- The structure of the home.
- Functioning plumbing and sanitation systems.
- Access to clean and safe running water.
- Working electrical outlets and wiring.
- Garbage removal (for multifamily rental units).
- Pest control (for multifamily rental units).
- Heating (if mentioned in the lease agreement).
- Mold removal (if mentioned in the lease agreement).
- Bed bug removal (if mentioned in the lease agreement).
Housing Discrimination Laws in Florida
According to the Federal Fair Housing Act, it is prohibited for a landlord to discriminate against any tenant on the basis of race, color, national origin, religion, sex, familial status, or disability. Additionally, Florida provides further protections to tenants who are pregnant.
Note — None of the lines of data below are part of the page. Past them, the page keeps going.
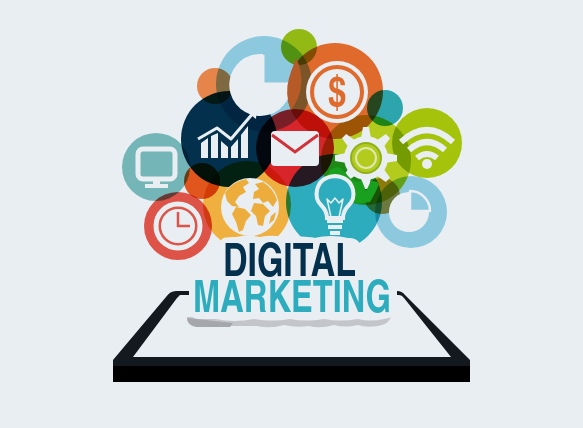
<!DOCTYPE html>
<html lang="en">
<head>
<meta charset="utf-8">
<title>Digital Marketing</title>
<style>
:root{--paper:#e9eef2;--navy:#03304c;--cyan:#2cacbd;--sky:#8cc9de;--orange:#e06a2c;--peach:#e5854a;--green:#93b914;--lime:#a6c30b;--teal:#74b5b8;--sea:#2ca6ac;--red:#d8252c;--coral:#dd5347;--amber:#f0b03f;--ink:#14191f}
html,body{margin:0;background:var(--paper);overflow:hidden}
svg{display:block;width:583px;height:428px}
.bubbles{isolation:isolate}
.bubbles circle{mix-blend-mode:multiply}
.solid{fill:var(--paper)}
.line{fill:none;stroke:var(--paper);stroke-linejoin:round}
.title{font-family:"TeX Gyre Heros Cn","Liberation Sans",sans-serif;font-weight:700;stroke:var(--paper);stroke-width:11;stroke-linejoin:round;paint-order:stroke}
.dollar{font-family:"TeX Gyre Heros Cn","Liberation Sans",sans-serif;font-weight:700;font-size:41px;text-anchor:middle;fill:var(--orange)}
</style>
</head>
<body>
<svg viewBox="0 0 583 428" role="img" aria-label="Digital marketing icons rising from a tablet">
<defs>
<g id="pie">
<circle class="solid" r="20"/>
<path fill="var(--sky)" d="M0 0V-21H22V0Z"/>
<path class="line" stroke-width="2.5" d="M1-21V-1H21A20 20 0 0 0 1-21Z"/>
</g>
<path id="cog-tooth" d="M-5-19L-3-31H3L5-19Z"/>
</defs>
<rect class="solid" width="583" height="428"/>

<g id="tablet">
<path fill="#000" d="M113 360H470V382H113Z"/>
<path fill="var(--ink)" d="M176 291H397Q402 291 405 295L470 360V366H113V360L166 297Q170 291 176 291Z"/>
<path class="solid" d="M180 295H399Q402 295 404 298L451 357H133L177 298Z"/>
</g>

<g id="title-shadow">
<path fill="#c3c5ca" d="M187 317H391Q389 324 378 326Q366 328 358 325Q345 328 334 325Q320 329 309 326Q296 328 284 325Q270 329 257 326H196Q187 325 187 317Z"/>
<path fill="#a6a7ad" d="M187 318L233 323L230 327H196Q187 325 187 318Z"/>
</g>

<g class="bubbles">
<circle cx="264" cy="84" r="48" fill="var(--sky)"/>
<circle cx="335" cy="91" r="48" fill="var(--orange)"/>
<circle cx="299" cy="47" r="18" fill="var(--green)"/>
<circle cx="215" cy="86" r="18" fill="var(--peach)"/>
<circle cx="385" cy="108" r="18" fill="var(--sea)"/>
<circle cx="295" cy="148" r="39" fill="var(--red)"/>
<circle cx="366" cy="160" r="45" fill="#b3cb1c"/>
<circle cx="427" cy="143" r="35" fill="var(--lime)"/>
<circle cx="156" cy="167" r="34" fill="var(--teal)"/>
<circle cx="178" cy="226" r="34" fill="var(--coral)"/>
<circle cx="247" cy="205" r="44" fill="var(--amber)"/>
<circle cx="334" cy="202" r="48" fill="var(--cyan)"/>
<circle cx="411" cy="212" r="36" fill="var(--sky)"/>
<circle cx="202" cy="181" r="18" fill="#e0561c"/>
<circle cx="382" cy="196" r="18" fill="#c89a48"/>
<circle cx="229" cy="139" r="48" fill="var(--navy)"/>
</g>

<g id="icons">
<g id="large-pie">
<path class="solid" d="M263 54A31 31 0 1 0 291 89Q287 85 287 81H263Z"/>
<path fill="var(--sky)" d="M263 53A29 29 0 0 1 292 84H263Z"/>
<path class="line" stroke-width="3" d="M263 55V84H291"/>
<path fill="#b65a28" d="M291 110A48 48 0 0 1 289 78L296 58A48 48 0 0 1 291 110Z"/>
</g>
<g id="coin">
<circle class="solid" cx="337" cy="92" r="31"/>
<circle cx="337" cy="92" r="25" fill="none" stroke="var(--orange)" stroke-width="4"/>
<text class="dollar" x="337" y="106">$</text>
</g>
<g id="growth-chart">
<path class="solid" d="M201 143L208 138V158H201ZM211 136L218 133V158H211ZM221 141L228 147V158H221ZM231 147L238 139V158H231ZM241 135L248 126V158H241Z"/>
<path class="line" stroke-width="3" d="M198 139L217 128L231 139L254 112"/>
<path class="solid" d="M257 108L256 119L247 112Z"/>
</g>
<g id="envelope">
<rect class="solid" x="271" y="131" width="48" height="35" rx="4"/>
<path fill="none" stroke="#d1323a" stroke-width="3" d="M272 135L295 152L318 135"/>
</g>
<g id="cog" class="solid">
<g transform="translate(366 158)">
<use href="#cog-tooth"/>
<use href="#cog-tooth" transform="rotate(45)"/>
<use href="#cog-tooth" transform="rotate(90)"/>
<use href="#cog-tooth" transform="rotate(135)"/>
<use href="#cog-tooth" transform="rotate(180)"/>
<use href="#cog-tooth" transform="rotate(225)"/>
<use href="#cog-tooth" transform="rotate(270)"/>
<use href="#cog-tooth" transform="rotate(315)"/>
<circle r="22"/>
<circle r="15" fill="#b3cb1c" stroke="#8eb01c" stroke-width="2"/>
<circle r="10" fill="none" stroke="#dfe8b4" stroke-width="2"/>
</g>
<path fill="#18a01e" d="M327 178Q329 167 338 167Q344 170 348 176Q355 184 362 181L366 191L371 181Q378 181 379 184Q376 192 370 202Q356 205 342 200Q329 192 327 178Z"/>
</g>
<g id="wireless" class="line" stroke-width="6">
<path d="M401 142Q427 118 453 142"/>
<path d="M409 150Q427 134 445 150"/>
<path d="M417 158Q427 150 437 158"/>
<circle class="solid" cx="427" cy="164" r="5" stroke="none"/>
</g>
<g id="monitor">
<rect class="line" x="138" y="149" width="37" height="30" rx="5" stroke-width="5"/>
<path class="solid" d="M153 180H160V184H168V188H145V184H153Z"/>
</g>
<g id="clock">
<circle class="line" cx="178" cy="226" r="22" stroke-width="5"/>
<circle class="solid" cx="178" cy="226" r="17"/>
<path fill="none" stroke="var(--coral)" stroke-width="2.5" d="M178 212V226H190"/>
</g>
<g id="globe">
<circle class="solid" cx="250" cy="207" r="29"/>
<g fill="#ecad3c">
<path d="M225 193Q233 181 246 179L249 183L243 187L246 192L239 196L235 202L239 207L232 206L227 201Z"/>
<path d="M236 207L245 209L251 215L246 221L243 230L239 232L236 222L232 214Z"/>
<path d="M255 184L263 182Q274 189 277 200L273 207L268 201L263 203L259 198L253 199L254 192L259 189Z"/>
<path d="M254 203L263 204L270 211L265 216L263 226L258 225L256 216L251 211Z"/>
<path d="M271 216L276 212L274 220L269 224Z"/>
</g>
</g>
<g id="bulb">
<path fill="var(--cyan)" stroke="var(--paper)" stroke-width="4" d="M327 218Q327 211 321 205Q315 199 317 190Q320 177 335 176Q350 177 353 190Q355 199 349 205Q343 211 343 218Z"/>
<path class="line" stroke-width="1.5" d="M331 217L327 199L331 203L335 198L339 203L343 199L339 217"/>
<path class="line" stroke-width="4" d="M327 221H343M328 227H342M330 233H340"/>
</g>
<use href="#pie" x="409" y="212"/>
</g>

<g id="headline">
<path class="solid" d="M218 246Q222 236 236 237Q248 234 260 237Q274 234 288 238Q302 235 314 238Q332 234 348 238Q361 237 362 252V273H384Q397 275 397 288V308Q396 318 384 319Q370 322 358 319Q340 322 324 319Q306 322 290 319Q272 322 254 319Q234 323 216 319H198Q188 318 189 308V282Q189 274 200 274H218Z"/>
<text class="title" x="223" y="276" font-size="46" textLength="133" lengthAdjust="spacingAndGlyphs" fill="var(--navy)">DIGITAL</text>
<text class="title" x="193" y="312" font-size="45" textLength="198" lengthAdjust="spacingAndGlyphs" fill="var(--cyan)" style="stroke-width:4">MARKETING</text>
</g>
</svg>
</body>
</html>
Most states have their own set of rules regarding the collection of security deposits from tenants. Florida is no different!
Security deposits may be withheld to cover unpaid rent, the cost of damages from lease violations, and the cost of repairs for damages caused to the rental home that go beyond normal wear and tear. At the end of the tenancy, landlords have 15 days to return the security deposit, or what remains of it after deductions, back to the tenant.
While many other states have a limit to how much a landlord may charge a tenant for a security deposit, Florida does not. You should consider including details on your policy for returning a security deposit if tenants break their lease early.
Required Landlord Disclosures
All landlords in the state of Florida are required to provide a certain set of disclosures to their tenants prior to the lease being signed. These disclosures are typically included in writing in the lease agreement.
The following are the mandatory disclosures in Florida:
- Authorized authorities: In Florida, landlords must provide their tenants with the full names and addresses of all owners and managers of the rental property. This must also include any intermediaries who are certified to act on the behalf of the property owner.
- Security deposit holdings: This disclosure is necessary for landlords who ask for a security deposit for a rental property with five or more individual units.
- Lead-based paint: For rental properties that were built prior to 1978, landlords are required to provide their tenants with comprehensive information about lead-based paint on the property.
- Radon gas: Landlords in Florida are required to provide tenants with information about radon gas, regardless of whether or not it is present in or around the unit.
Renter’s Right to Withhold Rent
As mentioned above, it is the landlord’s responsibility to maintain a habitable living environment in the rental property and to make any necessary repairs in a timely manner. In Florida, repairs must be made within seven days of a written request from the tenant.
If the landlord fails to do this, then the tenants have multiple options, including withholding rent and making the repairs themselves and deducting the cost from the following rent payment.
Small Claims Court
Conflicts between landlords and tenants can unfortunately be quite common. Should any conflicts progress into court action, Florida’s small claims court can be used to settle issues that are valued at $5,000 or less, and the eviction process is entirely different.
There you have it! We hope that our guide to the local landlord-tenant laws was helpful to you as you navigate owning a rental property in Florida. If you have any further questions about these laws or any other aspect of your property management needs, don’t hesitate to call our knowledgeable and professional team here at Keyrenter Tampa.
Contact us today, we’re always happy to help!
Disclaimer: This blog should not be used as a substitute for legal advice from a licensed attorney in your state. Laws change, and this post might not be updated at the time of your reading. Please contact us for any questions you have in regards to this content or any other aspect of your property management needs.